By Monica Holland for The Fayetteville Observer—They used to be prominent, cropping up from the land like the yellowing leaves they’d housed across miles and miles of Carolina farm country.
A monument to the charm of country life, tobacco barns have stood for everything from good, honest work to the trust and reliance of family to the camaraderie of people with a job to do.
But now they’re all falling down.
“My heart goes out to these old, useless things from a bygone era,” says Steve Starling, whose father and grandfather worked the Sampson County soil for a living. “Unfortunately, in farming there are plenty of things like that, but I guess tobacco barns have become so useless that folks don’t even tear them down.”
By the time Starling came along, modular, metal, rack-bearing barns had replaced many of the old, high-gabled 20-foot-by-20-foot wooden barns for curing tobacco.

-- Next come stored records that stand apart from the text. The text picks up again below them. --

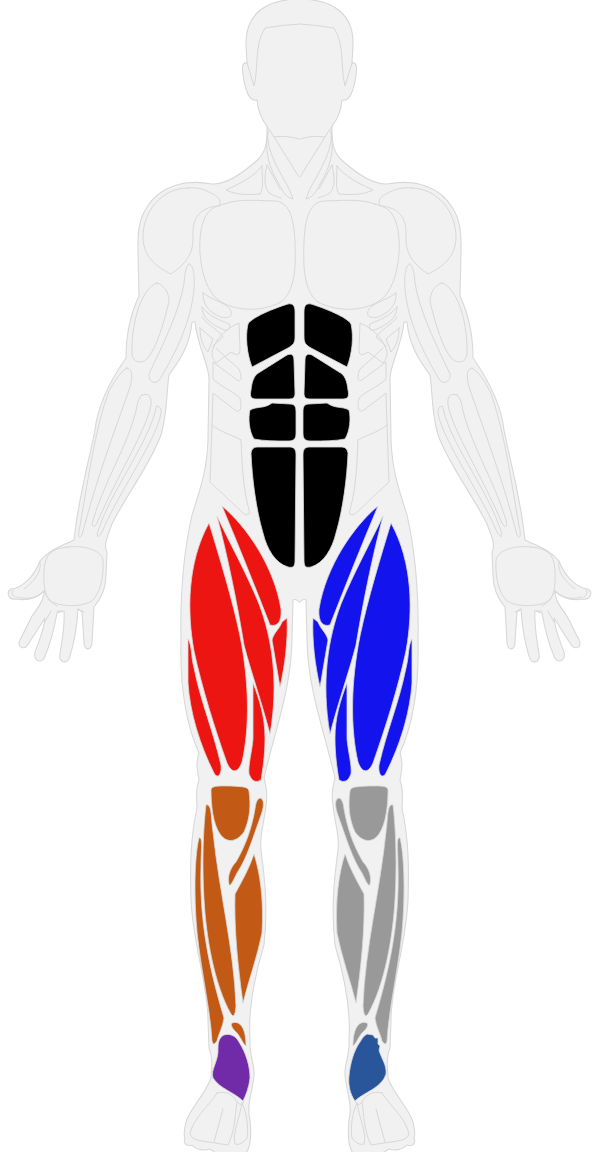
<!DOCTYPE html>
<html lang="en">
<head>
<meta charset="utf-8">
<title>Front muscle map</title>
<style>
:root {
  --paper: #ffffff;
  --skin: #f1f1f1;
  --contour: #d8d8d8;
  --abs: #000000;
  --thigh-a: #ed1511;
  --thigh-b: #1313ee;
  --shin-a: #c25a15;
  --shin-b: #999999;
  --ankle-a: #722ba8;
  --ankle-b: #29559b;
}
html, body { margin: 0; background: var(--paper); overflow: hidden; }
svg { display: block; width: 596px; height: 1152px; }
.body { fill: var(--skin); stroke: var(--contour); stroke-width: 1.1; stroke-linejoin: round; }
.lines { fill: none; stroke: var(--contour); stroke-width: 1; stroke-linejoin: round; stroke-linecap: round; }
.muscle { stroke: var(--contour); stroke-width: .8; }
.abs { fill: var(--abs); }
.thigh-a { fill: var(--thigh-a); }
.thigh-b { fill: var(--thigh-b); }
.shin-a { fill: var(--shin-a); }
.shin-b { fill: var(--shin-b); }
.ankle-a { fill: var(--ankle-a); }
.ankle-b { fill: var(--ankle-b); }
</style>
</head>
<body>
<svg viewBox="0 0 596 1152" role="img" aria-label="Front view of the body with abdominal, thigh, shin and ankle muscles coloured">
  <defs>
    <path id="half-body" d="M300-1C265-1 245 15 246 45L247 63C241 62 242 70 244 81C246 92 250 102 257 100C258 112 262 120 267 126L267 136C266 148 264 155 254 163C240 175 225 185 212 184C185 179 160 186 147 207C137 222 138 238 138 254L139 296C130 315 126 335 126 358C112 378 98 402 95 430C88 465 78 500 74 540C62 546 50 549 40 561C34 577 22 588 11 589C6 592 8 600 16 599C28 601 38 597 44 591C44 600 38 608 32 616L20 640C16 648 25 651 29 643L45 618C44 630 39 641 35 652C33 662 43 664 45 656C51 642 54 630 57 613L64 611C65 627 62 640 60 654C58 663 68 665 70 656C75 640 77 626 78 609L82 612L84 642C84 651 91 651 92 643L94 607C100 600 106 590 106 575L107 552C103 545 108 535 112 524C125 497 150 465 161 435C168 410 166 395 169 375C180 360 190 345 192 322L195 322C197 345 208 362 209 378L208 440C207 470 200 490 192 515C184 550 180 590 181 640C180 680 184 720 199 753C195 765 198 772 199 780C195 790 197 800 197 808C190 840 190 870 191 900C193 945 208 985 208 1020L209 1048C214 1060 211 1070 211 1078C205 1095 190 1108 186 1122C184 1130 184 1136 185 1138C183 1143 186 1147 192 1145C196 1150 205 1151 210 1149L216 1153H246C252 1145 251 1130 250 1120C246 1105 253 1090 254 1075C255 1065 249 1055 250 1040C248 1010 255 975 264 945C268 910 265 880 261 850C259 835 265 820 266 805C268 795 266 785 264 778C275 730 291 690 292 640L293 600C296 598 298 602 300 602"/>

    <g id="half-lines">
      <path id="hairline" d="M247 63L254 86C259 66 254 45 265 28Q282 25 300 24"/>
      <g id="neck">
        <path d="M267 126L274 137Q286 135 299 139"/>
        <path d="M268 131C266 145 273 160 283 178C288 186 291 193 293 199C285 197 283 191 279 184C269 168 264 150 268 131Z"/>
        <path d="M274 137L299 177"/>
        <path d="M267 165C264 178 264 186 269 193C274 196 278 197 281 198"/>
        <path d="M262 166C254 177 239 184 226 190C236 195 248 195 260 194C264 188 262 178 262 166Z"/>
        <path d="M267 165L280 189"/>
      </g>
      <g id="chest-and-shoulder">
        <path d="M224 204C240 198 262 201 276 201C291 203 294 222 295 242C296 268 295 291 281 302C261 313 229 312 214 296C197 276 196 229 207 214C211 208 217 206 224 204Z"/>
        <path d="M188 188C162 188 143 211 143 237C143 256 156 267 171 274C184 265 194 255 193 236C192 218 200 207 219 206C222 200 218 196 211 193C204 189 196 187 188 188Z"/>
      </g>
      <g id="arm">
        <path d="M157 283C141 288 131 324 132 354C133 363 141 364 147 359C157 347 163 325 169 302C169 292 164 285 157 283Z"/>
        <path d="M189 264C193 264 195 274 194 289C191 322 176 352 160 379C155 386 148 381 149 374C164 342 180 310 184 283Q185 266 189 264Z"/>
        <path d="M127 368C133 369 133 378 129 390C114 433 96 480 82 535C78 541 78 533 80 526C89 473 96 426 109 391Q120 371 127 368Z"/>
        <path d="M142 395C148 393 152 395 151 405C146 431 118 474 97 523C94 529 91 527 93 520C105 480 127 447 136 411Q138 397 142 395Z"/>
        <path d="M157 406C162 407 162 412 159 421C150 449 116 498 102 532C98 538 96 538 98 531C110 493 143 451 154 416Z"/>
      </g>
      <g id="hand">
        <path d="M68 547C84 545 101 550 103 560C104 578 100 592 93 600C83 608 58 607 49 600C43 592 43 575 45 563C47 552 56 548 68 547Z"/>
        <path d="M44 591C38 598 28 600 17 597M40 562C42 573 33 582 24 589M13 590Q10 594 15 597M44 591Q49 602 57 606M51 611L45 622M57 611L62 611M78 609L84 612"/>
      </g>
      <g id="ribs">
        <path d="M203 293C212 300 224 302 230 309C234 316 229 319 221 317C211 313 202 306 203 293Z"/>
        <path d="M202 307C210 317 220 320 229 324C231 329 228 332 222 329C211 324 202 318 202 307Z"/>
        <path d="M200 328L213 339L208 352C202 345 200 337 200 328Z"/>
        <path d="M202 317C207 325 219 330 223 337L213 346"/>
        <path d="M214 346C219 336 227 328 239 323L240 349C240 356 237 356 231 352L216 363C211 357 211 352 214 346Z"/>
        <path d="M216 348C222 354 232 363 239 369C242 376 242 383 237 380L213 362V379C221 387 233 391 240 398C242 407 241 414 235 410L213 393L212 425C222 433 233 435 241 440"/>
        <path d="M212 425L210 482L244 514Q251 517 249 510C243 488 242 464 241 440"/>
      </g>
      <g id="foot">
        <path d="M217 1093C209 1106 193 1118 190 1134Q192 1140 202 1141L228 1145C235 1131 235 1115 237 1102C232 1093 225 1091 217 1093Z"/>
        <path d="M242 1103C240 1117 232 1133 235 1144Q241 1146 247 1138C249 1126 246 1111 242 1103Z"/>
        <path d="M223 1109L214 1142M237 1102Q242 1108 244 1101"/>
      </g>
    </g>

    <g id="half-abs">
      <path d="M288 304C293 303 295 306 295 312V337C295 343 293 345 288 348L252 367C247 354 245 337 248 324C252 317 275 308 288 304Z"/>
      <path d="M287 355C292 353 294 355 294 361L295 393C295 398 293 399 288 399H256C250 399 250 395 251 390C252 381 254 375 260 372Z"/>
      <path d="M272 403L290 404C295 404 296 407 296 412V433C296 439 294 441 288 441C275 441 264 441 254 439C249 431 248 418 250 410C257 406 264 409 272 403Z"/>
      <path d="M257 447H289C294 447 296 449 296 455L295 560C295 567 293 568 288 567C275 563 267 549 263 533C256 509 252 478 251 453Q252 447 257 447Z"/>
    </g>

    <g id="thigh">
      <path d="M209 523C219 556 232 598 240 636C249 681 250 727 242 762C238 773 232 774 227 763C215 729 202 688 194 651C187 612 187 563 209 523Z"/>
      <path d="M217 516C229 542 246 572 259 604C272 638 279 682 270 734C262 703 251 672 244 645C237 602 228 558 217 516Z"/>
      <path d="M222 506C246 526 274 566 281 609C282 622 277 627 270 625C254 584 238 544 222 506Z"/>
      <path d="M287 618C288 641 285 665 280 687L272 640C274 632 279 630 282 622Z"/>
      <path d="M188 639C192 645 191 657 194 668C201 703 213 730 221 765C222 776 217 779 214 773C200 745 190 713 188 683Z"/>
      <path d="M253 683C260 701 265 718 265 738C265 755 263 768 261 780Q253 785 249 774C248 765 252 751 253 739Z"/>
    </g>

    <g id="shin">
      <path d="M211 790C211 785 221 786 231 786C241 787 248 786 249 791C251 805 250 819 244 832C236 843 226 843 220 834C213 824 211 805 211 790Z"/>
      <path d="M206 805C212 803 211 818 213 832C219 891 234 949 236 1006Q235 1020 231 1014C214 984 206 936 204 899C202 866 203 830 206 805Z"/>
      <path d="M199 838C203 836 201 850 201 866C199 928 212 977 224 1018C223 1027 218 1035 217 1041Q213 1047 212 1041C210 1005 198 957 196 919C194 888 195 854 199 838Z"/>
      <path d="M260 798C265 799 264 808 260 818C252 840 247 858 237 873C233 881 230 888 229 884C227 876 231 867 236 862C246 845 252 827 255 809Q256 799 260 798Z"/>
      <path d="M254 854C260 873 264 899 262 933C257 958 249 979 243 1003C238 967 234 930 235 894C242 881 249 869 254 854Z"/>
      <path d="M232 1023C240 1020 246 1028 246 1046C242 1043 241 1036 234 1030Q230 1025 232 1023Z"/>
    </g>

    <g id="left-half">
      <use href="#half-body" class="body"/>
      <use href="#half-lines" class="lines"/>
      <use href="#half-abs" class="muscle abs"/>
    </g>
  </defs>

  <g id="figure">
    <use href="#left-half"/>
    <use href="#left-half" transform="matrix(-1 0 0 1 599 0)"/>
  </g>

  <g id="left-leg">
    <use href="#thigh" class="muscle thigh-a"/>
    <use href="#shin" class="muscle shin-a"/>
    <path class="muscle ankle-a" d="M224 1035C230 1033 236 1036 239 1042C246 1053 250 1066 250 1078C249 1087 246 1095 243 1101C234 1092 220 1089 213 1078C210 1070 219 1061 218 1048C218 1041 220 1037 224 1035Z"/>
  </g>

  <g id="right-leg">
    <use href="#thigh" class="muscle thigh-b" transform="matrix(-1 0 0 1 600 0)"/>
    <use href="#shin" class="muscle shin-b" transform="matrix(-1 0 0 1 599 0)"/>
    <path class="muscle ankle-b" d="M367 1034L373 1035L375 1038L378 1038V1044L380 1046L379 1050C381 1058 387 1065 386 1074C382 1088 364 1092 355 1101C350 1094 348 1085 349 1076C350 1064 354 1050 360 1042Q363 1036 367 1034Z"/>
  </g>
</svg>
</body>
</html>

Excerpt, read more and view the photographs at http://www.fayobserver.com/entertainmentlife/20180505/tobacco-barn-photos-show-appreciation-for-farming-history